3) What’s your favorite swim-stroke?
I’m going to say freestyle. I grew up swimming competitively (and worked for several years as a swimming teacher) so I have a decent style and I love that feeling when it all comes together and I’m powering through the water.
I would say that it did place a certain kind of pressure on me, but I wouldn't necessarily describe it as 'undue'. Writing this book was quite challenging for me and it collapsed completely on a couple of occasions. If I hadn't felt the additional responsibility of having received the grant, there's a good chance I might have abandoned it completely. I'm very grateful that didn't happen, so the pressure was useful to me, really. It was quite a good lesson in many ways, as I feel very proud of this book now, despite it having seemed utterly unsalvageable at times.
However, as things have worked out, I absolutely love the US cover; if I'm honest, as much as I couldn't have imagined liking any cover more than the original, I've warmed to the new one so much that I think I do prefer it. I think the depth of colour is really striking and I love the way the town beneath the water becomes apparent only as you look closer, which really reflects the story itself, the way the mystery is slowly revealed and explored. Something else that's important to me on the US cover is that both Liam and Cassie are depicted. I never considered this as an omission on the Australian cover, but as soon as I saw the new one, I thought, “Oh, of course!”. Their relationship is so important to the book and I'm really glad to have it represented on the cover.
I should add that I was involved in all these changes; there was a lengthy consultation process and lots of time taken over the decisions.
How does being a poet affect your prose?
If you would like visit Meg's website you can do so here: Meg's website
Long Story Short:
Submitted homeschooling article to online magazine, website server problems, then article posted with substandard formatting! No graphics!? Aaargh!

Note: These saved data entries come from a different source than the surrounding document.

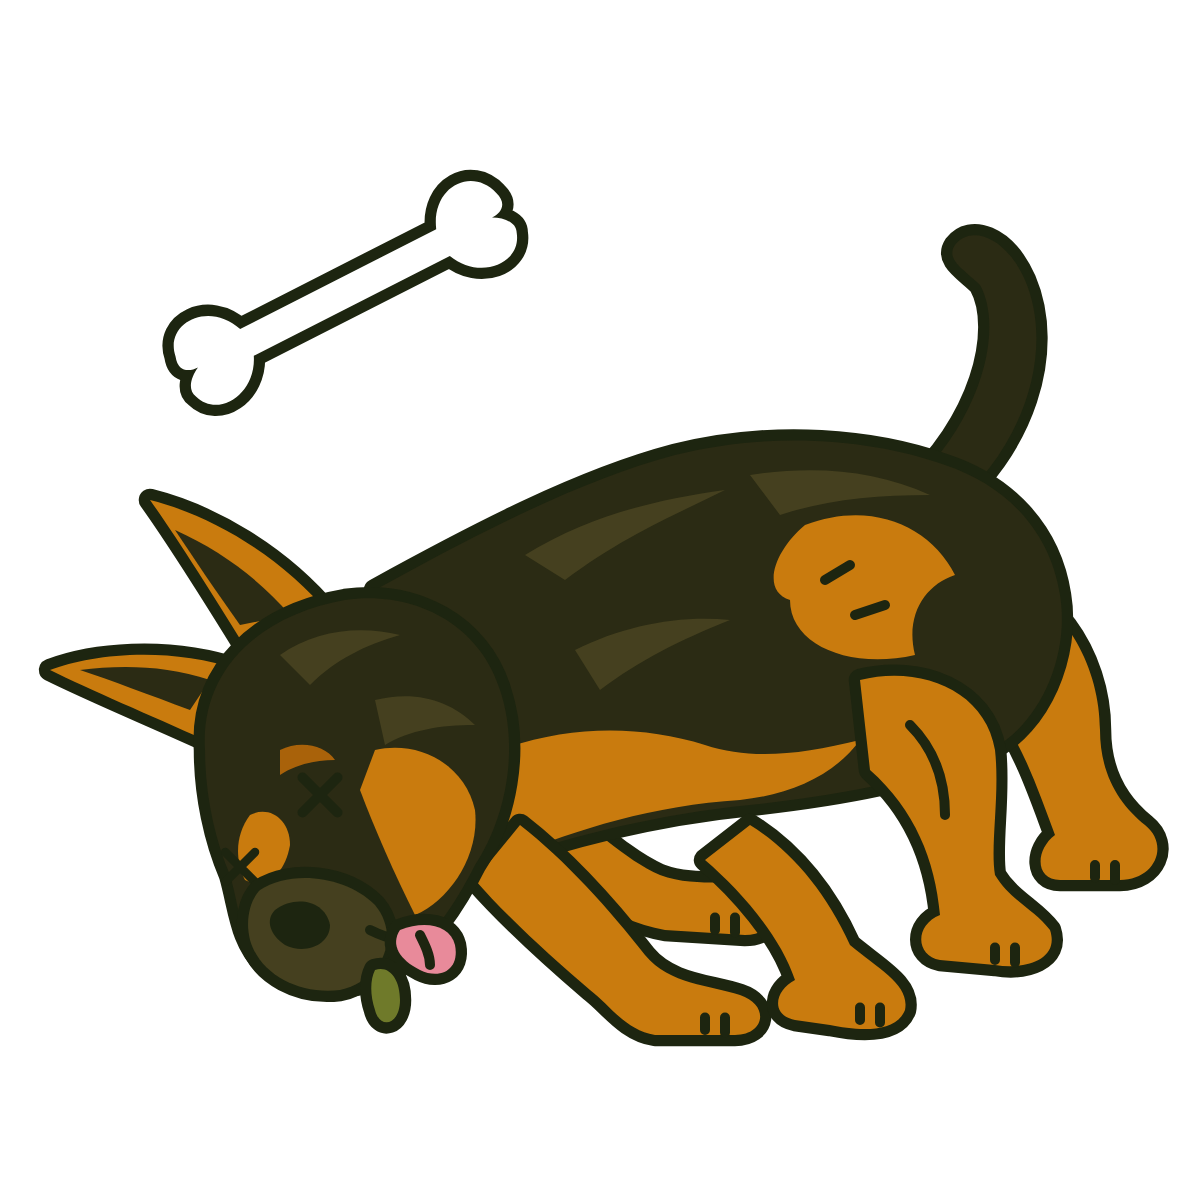
<!DOCTYPE html>
<html lang="en">
<head>
<meta charset="utf-8">
<title>Knocked Out Pup</title>
<link rel="stylesheet" href="https://fonts.googleapis.com/css2?family=Inter&display=swap">
<style>
  :root {
    --paper: #ffffff;
    --ink: #1d2510;
    --fur-black: #2b2b14;
    --fur-shade: #45401f;
    --fur-tan: #c97b0e;
    --fur-tan-dark: #a9620a;
    --bone: #ffffff;
    --tongue: #e88a9a;
    --drool: #6f7a2a;
  }
  html, body {
    margin: 0;
    width: 1200px;
    height: 1200px;
    overflow: hidden;
    background: var(--paper);
    font-family: "Inter", sans-serif;
  }
  .artboard { display: block; width: 1200px; height: 1200px; }
  .outlined { stroke: var(--ink); stroke-width: 9; stroke-linejoin: round; stroke-linecap: round; paint-order: stroke; }
  .line { fill: none; stroke: var(--ink); stroke-width: 4; stroke-linecap: round; stroke-linejoin: round; }
  .black { fill: var(--fur-black); }
  .shade { fill: var(--fur-shade); }
  .tan { fill: var(--fur-tan); }
  .tan-dark { fill: var(--fur-tan-dark); }
</style>
</head>
<body>
<svg class="artboard" viewBox="0 0 480 480" role="img" aria-label="Cartoon shepherd dog lying knocked out with crossed eyes and tongue out beneath a floating bone">
  <defs>
    <g id="cross-eye">
      <path class="line" d="M-7 -7 L7 7 M7 -7 L-7 7" stroke-width="4.5"/>
    </g>
    <path id="paw-toes" class="line" d="M-6 0 v-5 M2 1 v-6" stroke-width="3"/>
  </defs>

  <!-- bone -->
  <g class="bone" transform="translate(138 117) rotate(-27)">
    <path class="outlined" fill="var(--bone)" d="M-44 -6 C-50 -22 -70 -22 -72 -8 C-74 -2 -70 0 -66 0 C-70 2 -74 6 -72 10 C-68 22 -50 20 -44 6 L44 6 C50 20 68 22 72 10 C74 6 70 2 66 0 C70 0 74 -2 72 -8 C68 -22 50 -22 44 -6 Z"/>
  </g>

  <!-- dog -->
  <g class="dog">
    <!-- tail -->
    <path class="outlined black" d="M378 205 C410 180 422 140 410 112 C402 94 388 90 382 98 C378 104 386 108 392 114 C402 132 392 170 362 196 Z"/>

    <!-- far back leg -->
    <path class="outlined tan" d="M392 230 C420 232 440 262 440 292 C440 310 448 322 458 330 C468 338 462 352 448 352 L424 352 C414 352 414 340 422 334 C416 318 410 300 400 286 Z"/>
    <use href="#paw-toes" x="444" y="351"/>

    <!-- far front leg -->
    <path class="outlined tan" d="M220 318 C236 330 250 344 264 350 C280 356 296 350 306 356 C316 362 310 374 298 374 L266 372 C244 368 222 352 206 336 Z"/>
    <use href="#paw-toes" x="292" y="372"/>

    <!-- body -->
    <path class="outlined black" d="M150 236 C190 214 232 192 270 182 C310 172 350 176 378 186 C402 194 420 212 424 238 C428 262 416 290 396 300 C370 312 336 318 300 322 C260 326 222 336 196 346 C170 330 150 290 150 236 Z"/>
    <path class="shade" d="M210 222 C236 206 262 200 290 196 C270 206 250 214 226 232 Z M300 190 C326 186 350 188 372 198 C350 198 330 200 312 206 Z M230 260 C250 250 272 246 292 248 C272 256 256 264 240 276 Z"/>
    <!-- tan flank -->
    <path class="tan" d="M322 210 C348 200 372 210 382 230 C370 234 362 246 366 262 C340 268 316 258 316 240 C304 236 310 220 322 210 Z"/>
    <path class="line" d="M330 232 l10 -6 M342 246 l12 -4"/>
    <!-- chest and belly -->
    <path class="tan" d="M200 300 C228 290 256 290 282 298 C300 304 320 302 344 296 C334 310 316 318 296 320 C262 322 230 332 206 342 C196 330 194 314 200 300 Z"/>

    <!-- near back leg -->
    <path class="outlined tan" d="M344 272 C368 266 394 276 398 300 C400 318 396 338 398 350 C404 360 414 364 420 372 C424 384 410 388 398 386 L376 384 C366 382 366 370 376 366 C374 344 366 324 348 308 Z"/>
    <use href="#paw-toes" x="404" y="384"/>
    <path class="line" d="M364 290 C374 300 378 312 378 326"/>

    <!-- near front leg -->
    <path class="outlined tan" d="M208 330 C226 344 244 364 258 382 C268 394 284 394 296 398 C308 402 306 414 294 414 L262 414 C250 412 244 402 236 396 C222 384 204 368 190 352 Z"/>
    <use href="#paw-toes" x="288" y="412"/>
    <!-- middle paw -->
    <path class="outlined tan" d="M300 330 C316 340 330 356 340 378 C352 388 364 394 362 404 C358 414 342 412 332 410 L318 408 C308 406 310 396 318 392 C312 374 296 356 282 344 Z"/>
    <use href="#paw-toes" x="350" y="408"/>

    <!-- ears -->
    <path class="outlined tan" d="M100 262 C84 236 70 214 60 200 C84 206 112 222 132 246 Z"/>
    <path class="black" d="M96 250 C86 236 78 224 70 212 C88 220 104 232 116 246 Z"/>
    <path class="outlined tan" d="M82 296 C60 286 36 276 20 268 C36 262 66 258 96 268 Z"/>
    <path class="black" d="M76 284 C60 278 44 272 32 268 C48 266 66 266 84 272 Z"/>

    <!-- head -->
    <path class="outlined black" d="M82 300 C80 268 104 246 138 240 C166 236 192 250 200 276 C208 300 202 328 190 346 C182 362 172 376 160 386 C146 398 118 398 106 386 C96 376 96 364 92 350 C86 336 82 318 82 300 Z"/>
    <path class="shade" d="M112 262 C126 252 144 250 160 254 C146 258 134 264 124 274 Z M150 280 C166 276 180 280 190 290 C176 290 164 292 154 298 Z"/>
    <!-- tan cheeks and brow -->
    <path class="tan" d="M150 300 C168 296 186 306 190 324 C192 342 180 360 166 366 C158 350 150 332 144 316 Z"/>
    <path class="tan" d="M100 326 C108 322 116 328 116 338 C114 350 106 356 98 352 C94 344 94 334 100 326 Z"/>
    <path class="tan-dark" d="M112 300 C120 296 130 298 134 304 C126 304 118 306 112 310 Z"/>

    <!-- crossed eyes -->
    <use href="#cross-eye" x="128" y="318"/>
    <use href="#cross-eye" x="96" y="347" transform="scale(0.85) translate(17 61)"/>

    <!-- snout -->
    <path class="outlined" fill="var(--fur-shade)" d="M104 356 C116 348 138 350 150 362 C160 374 154 392 136 396 C120 398 104 390 100 376 C98 368 100 360 104 356 Z"/>
    <path fill="var(--ink)" d="M110 364 C118 358 130 360 132 370 C132 378 122 382 114 378 C108 374 106 368 110 364 Z"/>
    <!-- mouth and tongue -->
    <path class="line" d="M148 372 C156 376 164 378 172 374"/>
    <path class="outlined" fill="var(--tongue)" stroke-width="5" d="M160 372 C170 368 180 370 182 378 C184 388 176 392 168 388 C160 384 156 378 160 372 Z"/>
    <path class="line" stroke-width="2.5" d="M168 374 C170 378 172 382 172 386"/>
    <!-- drool -->
    <path class="outlined" fill="var(--drool)" stroke-width="5" d="M150 388 C156 386 160 392 160 400 C160 410 152 412 150 404 C148 398 148 392 150 388 Z"/>
  </g>
</svg>
</body>
</html>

I also submitted a story to "Chicken Soup for the multi-tasking Mother" or some such rot. Seriously!